### AVAILABLE DATA
※

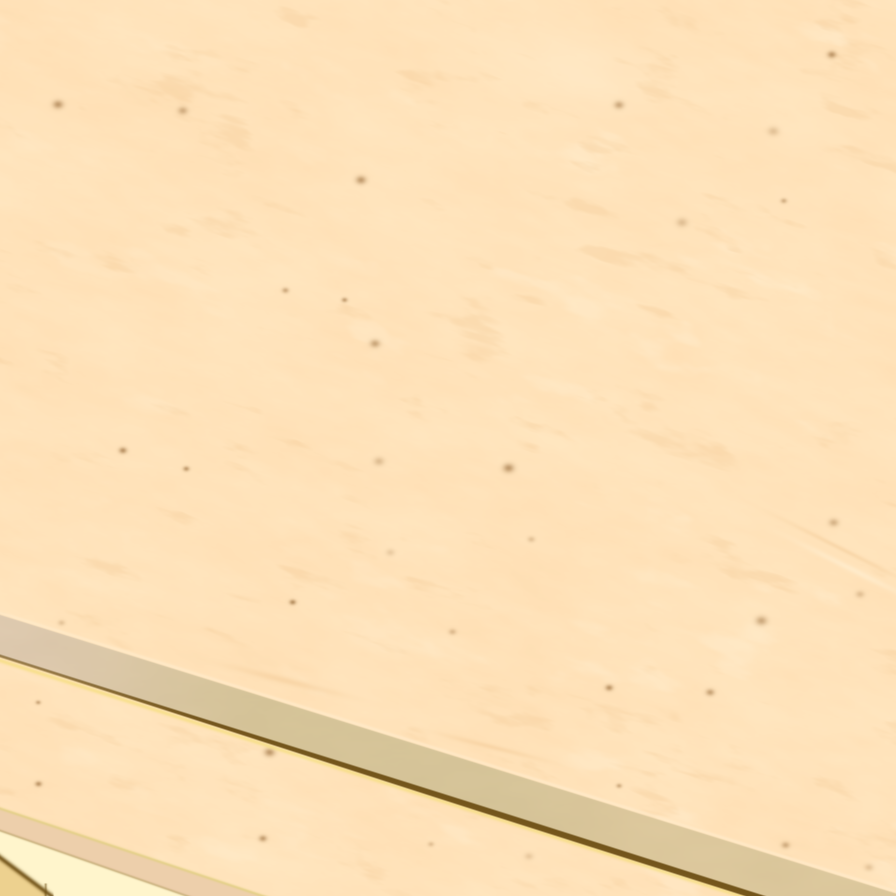
This texture is drawn by a three.js fragment shader. Its source:

```glsl
// Pale cream stone panel with faint mottling, streaks and tiny specks, crossed
// by a sloping shadowed groove and a moulding in the lower left corner.
// Sloping half-planes are layered over value-noise stone.
#define STONE vec3(1.0, 0.888, 0.728)
#define PALE vec3(1.0, 0.925, 0.80)
#define TAN vec3(0.94, 0.77, 0.56)
#define GROOVE vec3(0.835, 0.765, 0.595)
#define OLIVE vec3(0.43, 0.31, 0.08)
#define CREAM vec3(1.0, 0.96, 0.80)
#define SOFT 0.0013
#define SPECK_CELLS 11.0
#define SPECK_CHANCE 0.25

varying vec2 vUv;

float hash(vec2 p) {
  return fract(sin(dot(p, vec2(127.1, 311.7))) * 43758.5453);
}

float noise(vec2 p) {
  vec2 i = floor(p), f = fract(p);
  f = f * f * (3.0 - 2.0 * f);
  return mix(mix(hash(i), hash(i + vec2(1.0, 0.0)), f.x),
             mix(hash(i + vec2(0.0, 1.0)), hash(i + 1.0), f.x), f.y);
}

float fbm(vec2 p) {
  float sum = 0.0, amp = 0.5;
  for (int i = 0; i < 4; i++) {
    sum += amp * noise(p);
    p = p * 2.03 + 17.3;
    amp *= 0.5;
  }
  return sum;
}

// Signed height above a line given by its left-hand height and slope
float above(vec2 p, float start, float slope) {
  return (p.y - start - slope * p.x) / sqrt(1.0 + slope * slope);
}

float fill(float d) {
  return smoothstep(-SOFT, SOFT, d);
}

float ridge(float d, float width) {
  return exp(-d * d / (width * width));
}

// Soft elongated mark, tilted with the grain
float streak(vec2 p, vec2 centre, vec2 size, float slope) {
  vec2 q = p - centre;
  q.y -= slope * q.x;
  q /= size;
  return exp(-dot(q, q));
}

// One small speck in some cells of a jittered grid
float specks(vec2 p) {
  vec2 cell = floor(p * SPECK_CELLS), local = fract(p * SPECK_CELLS);
  vec2 centre = 0.2 + 0.6 * vec2(hash(cell + 3.1), hash(cell + 8.7));
  float radius = mix(0.025, 0.055, hash(cell + 5.3));
  vec2 q = (local - centre) * vec2(0.8, 1.0);
  float strength = step(hash(cell), SPECK_CHANCE) * mix(0.2, 0.7, hash(cell + 1.9));
  return strength * ridge(length(q), radius);
}

vec3 stone(vec2 p) {
  vec2 grain = vec2(p.x, p.y + 0.28 * p.x);
  float cloud = fbm(grain * vec2(7.0, 15.0));
  float fine = fbm(grain * vec2(32.0, 75.0) + 9.0);
  vec3 col = STONE + (cloud - 0.47) * vec3(0.005, 0.03, 0.05);
  col += (fine - 0.47) * vec3(0.004, 0.018, 0.028);

  // Pale flecks, denser to the upper right, and tan flecks
  float fleck = smoothstep(0.60, 0.78, fbm(grain * vec2(12.0, 27.0) + 31.0));
  col = mix(col, PALE, fleck * mix(0.25, 0.6, p.x));
  col = mix(col, PALE, 0.5 * streak(p, vec2(0.65, 0.92), vec2(0.07, 0.04), -0.2));
  float stain = smoothstep(0.61, 0.80, fbm(grain * vec2(15.0, 42.0) + 57.0));
  col = mix(col, TAN, 0.28 * stain);

  // Long scratches beside the groove and at the right edge
  float scratch = streak(p, vec2(0.32, 0.24), vec2(0.06, 0.004), -0.25)
                + streak(p, vec2(0.55, 0.166), vec2(0.05, 0.003), -0.25)
                + streak(p, vec2(0.94, 0.387), vec2(0.06, 0.003), -0.5);
  col = mix(col, TAN, 0.38 * scratch);
  col = mix(col, PALE, 0.8 * streak(p, vec2(0.95, 0.365), vec2(0.06, 0.004), -0.5));
  return mix(col, vec3(0.62, 0.45, 0.26), specks(p));
}

void main() {
  vec2 p = vUv;
  vec3 col = stone(p);

  // Groove: pinkish at the left, olive in the middle, warmer at the right
  float top = above(p, 0.314, -0.311);
  float base = above(p, 0.268, -0.318);
  vec3 groove = mix(vec3(0.865, 0.785, 0.68), GROOVE, smoothstep(0.0, 0.32, p.x));
  groove = mix(groove, vec3(0.86, 0.78, 0.61), smoothstep(0.55, 0.72, p.x));
  groove += 0.02 * (fbm(p * vec2(15.0, 40.0)) - 0.47);
  col = mix(col, groove, fill(-top) * fill(base));
  col = mix(col, PALE, 0.6 * ridge(top - 0.002, 0.002));

  // Dark seam thickening to the right, with a yellow lower rim
  float seam = mix(0.0015, 0.0034, smoothstep(0.0, 0.6, p.x));
  col = mix(col, vec3(0.96, 0.87, 0.48), 0.65 * ridge(base + 0.005, 0.0025));
  col = mix(col, OLIVE, mix(0.65, 0.95, smoothstep(0.0, 0.25, p.x)) * fill(seam - abs(base)));

  // Corner moulding: pinkish ledge, bright face and dark chamfer
  float ledge = above(p, 0.0977, -0.333);
  float face = above(p, 0.073, -0.35);
  float chamfer = above(p, 0.043, -0.75);
  col = mix(col, vec3(0.93, 0.81, 0.67), fill(-ledge));
  col = mix(col, vec3(0.88, 0.81, 0.50), 0.7 * ridge(ledge, 0.0018));
  col = mix(col, CREAM, fill(-face));
  col = mix(col, vec3(0.75, 0.65, 0.44), 0.65 * ridge(face, 0.0015));
  float corner = fill(-chamfer) * fill(0.052 - p.x);
  col = mix(col, vec3(0.93, 0.82, 0.56), corner);
  col = mix(col, OLIVE, 0.85 * ridge(chamfer, 0.003) * fill(0.06 - p.x));
  col = mix(col, OLIVE, 0.5 * ridge(p.x - 0.051, 0.0015) * fill(0.014 - p.y));

  gl_FragColor = vec4(clamp(col, 0.0, 1.0), 1.0);
}
```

※

### TASK TO CARRY OUT
When a line of the records has the word "slope", pick it out and copy it.

### ANSWER TO THE EXERCISE
// Signed height above a line given by its left-hand height and slope
float above(vec2 p, float start, float slope) {
  return (p.y - start - slope * p.x) / sqrt(1.0 + slope * slope);
float streak(vec2 p, vec2 centre, vec2 size, float slope) {
  q.y -= slope * q.x;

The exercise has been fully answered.